> **Records from a data source**:
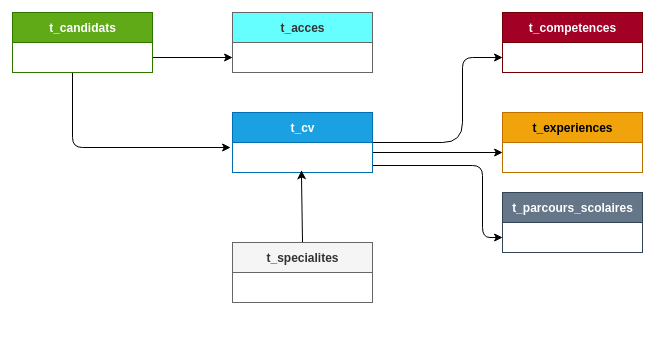
<!DOCTYPE html>
<html lang="fr">
<head>
<meta charset="utf-8">
<title>Schéma des tables</title>
<style>
:root {
  --paper: #ffffff;
  --line: #000000;
  --green: #60a917; --green-edge: #2d7600;
  --cyan: #66ffff; --grey-edge: #666666;
  --blue: #1ba1e2; --blue-edge: #006eaf;
  --red: #a20025; --red-edge: #6f0000;
  --amber: #f0a30a; --amber-edge: #bd7000;
  --slate: #647687; --slate-edge: #314354;
  --light: #f5f5f5;
  --ink: #333333;
}
* { box-sizing: border-box; }
html, body { margin: 0; overflow: hidden; background: var(--paper); }
.diagram { position: relative; width: 655px; height: 345px; overflow: hidden; }
.connectors { position: absolute; inset: 0; display: block; }
.connectors path { fill: none; stroke: var(--line); }
.connectors .arrow { fill: var(--line); }
.table {
  position: absolute; width: 141px; height: 61px;
  display: grid; grid-template-rows: 30px 1fr;
  border: 1px solid var(--edge); background: var(--paper);
}
.table h2 {
  margin: 0; display: flex; align-items: center; justify-content: center;
  border-bottom: 1px solid var(--edge); background: var(--fill); color: var(--text);
  font: bold 12px/14px "Liberation Sans", Arial, sans-serif; white-space: nowrap;
  padding-top: 1px;
}
.candidats { left: 12px; top: 12px; --fill: var(--green); --edge: var(--green-edge); --text: #ffffff; }
.acces { left: 232px; top: 12px; --fill: var(--cyan); --edge: var(--grey-edge); --text: var(--ink); }
.cv { left: 232px; top: 112px; --fill: var(--blue); --edge: var(--blue-edge); --text: #ffffff; }
.specialites { left: 232px; top: 242px; --fill: var(--light); --edge: var(--grey-edge); --text: var(--ink); }
.competences { left: 502px; top: 12px; --fill: var(--red); --edge: var(--red-edge); --text: #ffffff; }
.experiences { left: 502px; top: 112px; --fill: var(--amber); --edge: var(--amber-edge); --text: #000000; }
.parcours { left: 502px; top: 192px; --fill: var(--slate); --edge: var(--slate-edge); --text: #ffffff; }
</style>
</head>
<body>
<main class="diagram">
  <section class="table candidats"><h2>t_candidats</h2></section>
  <section class="table acces"><h2>t_acces</h2></section>
  <section class="table cv"><h2>t_cv</h2></section>
  <section class="table specialites"><h2>t_specialites</h2></section>
  <section class="table competences"><h2>t_competences</h2></section>
  <section class="table experiences"><h2>t_experiences</h2></section>
  <section class="table parcours"><h2>t_parcours_scolaires</h2></section>
  <svg class="connectors" width="655" height="345" viewBox="0 0 655 345" aria-hidden="true">
    <defs>
      <path id="arrowhead" class="arrow" d="M0 0L-7 3.5L-5.2 0L-7 -3.5Z"/>
    </defs>
    <path d="M153 57.5H227"/>
    <path d="M72.5 73V137.5Q72.5 147.5 82.5 147.5H225"/>
    <path d="M373 142.5H442.5Q462.5 142.5 462.5 122.5V67.5Q462.5 57.5 472.5 57.5H497"/>
    <path d="M373 152.5H497"/>
    <path d="M373 165.5H472.5Q482.5 165.5 482.5 175.5V227.5Q482.5 237.5 490 237.5H497"/>
    <path d="M302.5 242L301.5 177"/>
    <use href="#arrowhead" x="231.5" y="57.5"/>
    <use href="#arrowhead" x="229.5" y="147.5"/>
    <use href="#arrowhead" x="501.5" y="57.5"/>
    <use href="#arrowhead" x="501.5" y="152.5"/>
    <use href="#arrowhead" x="501.5" y="237.5"/>
    <use href="#arrowhead" transform="translate(301.5 171.5) rotate(-91)"/>
  </svg>
</main>
</body>
</html>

> **WHAT YOU ARE ASKED TO DO**: In your copy, exclude the pictures and repeat each entry above exactly.

> **SOLVED EXERCISE**:
<!DOCTYPE html>
<html lang="fr">
<head>
<meta charset="utf-8">
<title>Schéma des tables</title>
<style>
:root {
  --paper: #ffffff;
  --line: #000000;
  --green: #60a917; --green-edge: #2d7600;
  --cyan: #66ffff; --grey-edge: #666666;
  --blue: #1ba1e2; --blue-edge: #006eaf;
  --red: #a20025; --red-edge: #6f0000;
  --amber: #f0a30a; --amber-edge: #bd7000;
  --slate: #647687; --slate-edge: #314354;
  --light: #f5f5f5;
  --ink: #333333;
}
* { box-sizing: border-box; }
html, body { margin: 0; overflow: hidden; background: var(--paper); }
.diagram { position: relative; width: 655px; height: 345px; overflow: hidden; }
.connectors { position: absolute; inset: 0; display: block; }
.connectors path { fill: none; stroke: var(--line); }
.connectors .arrow { fill: var(--line); }
.table {
  position: absolute; width: 141px; height: 61px;
  display: grid; grid-template-rows: 30px 1fr;
  border: 1px solid var(--edge); background: var(--paper);
}
.table h2 {
  margin: 0; display: flex; align-items: center; justify-content: center;
  border-bottom: 1px solid var(--edge); background: var(--fill); color: var(--text);
  font: bold 12px/14px "Liberation Sans", Arial, sans-serif; white-space: nowrap;
  padding-top: 1px;
}
.candidats { left: 12px; top: 12px; --fill: var(--green); --edge: var(--green-edge); --text: #ffffff; }
.acces { left: 232px; top: 12px; --fill: var(--cyan); --edge: var(--grey-edge); --text: var(--ink); }
.cv { left: 232px; top: 112px; --fill: var(--blue); --edge: var(--blue-edge); --text: #ffffff; }
.specialites { left: 232px; top: 242px; --fill: var(--light); --edge: var(--grey-edge); --text: var(--ink); }
.competences { left: 502px; top: 12px; --fill: var(--red); --edge: var(--red-edge); --text: #ffffff; }
.experiences { left: 502px; top: 112px; --fill: var(--amber); --edge: var(--amber-edge); --text: #000000; }
.parcours { left: 502px; top: 192px; --fill: var(--slate); --edge: var(--slate-edge); --text: #ffffff; }
</style>
</head>
<body>
<main class="diagram">
  <section class="table candidats"><h2>t_candidats</h2></section>
  <section class="table acces"><h2>t_acces</h2></section>
  <section class="table cv"><h2>t_cv</h2></section>
  <section class="table specialites"><h2>t_specialites</h2></section>
  <section class="table competences"><h2>t_competences</h2></section>
  <section class="table experiences"><h2>t_experiences</h2></section>
  <section class="table parcours"><h2>t_parcours_scolaires</h2></section>
  <svg class="connectors" width="655" height="345" viewBox="0 0 655 345" aria-hidden="true">
    <defs>
      <path id="arrowhead" class="arrow" d="M0 0L-7 3.5L-5.2 0L-7 -3.5Z"/>
    </defs>
    <path d="M153 57.5H227"/>
    <path d="M72.5 73V137.5Q72.5 147.5 82.5 147.5H225"/>
    <path d="M373 142.5H442.5Q462.5 142.5 462.5 122.5V67.5Q462.5 57.5 472.5 57.5H497"/>
    <path d="M373 152.5H497"/>
    <path d="M373 165.5H472.5Q482.5 165.5 482.5 175.5V227.5Q482.5 237.5 490 237.5H497"/>
    <path d="M302.5 242L301.5 177"/>
    <use href="#arrowhead" x="231.5" y="57.5"/>
    <use href="#arrowhead" x="229.5" y="147.5"/>
    <use href="#arrowhead" x="501.5" y="57.5"/>
    <use href="#arrowhead" x="501.5" y="152.5"/>
    <use href="#arrowhead" x="501.5" y="237.5"/>
    <use href="#arrowhead" transform="translate(301.5 171.5) rotate(-91)"/>
  </svg>
</main>
</body>
</html>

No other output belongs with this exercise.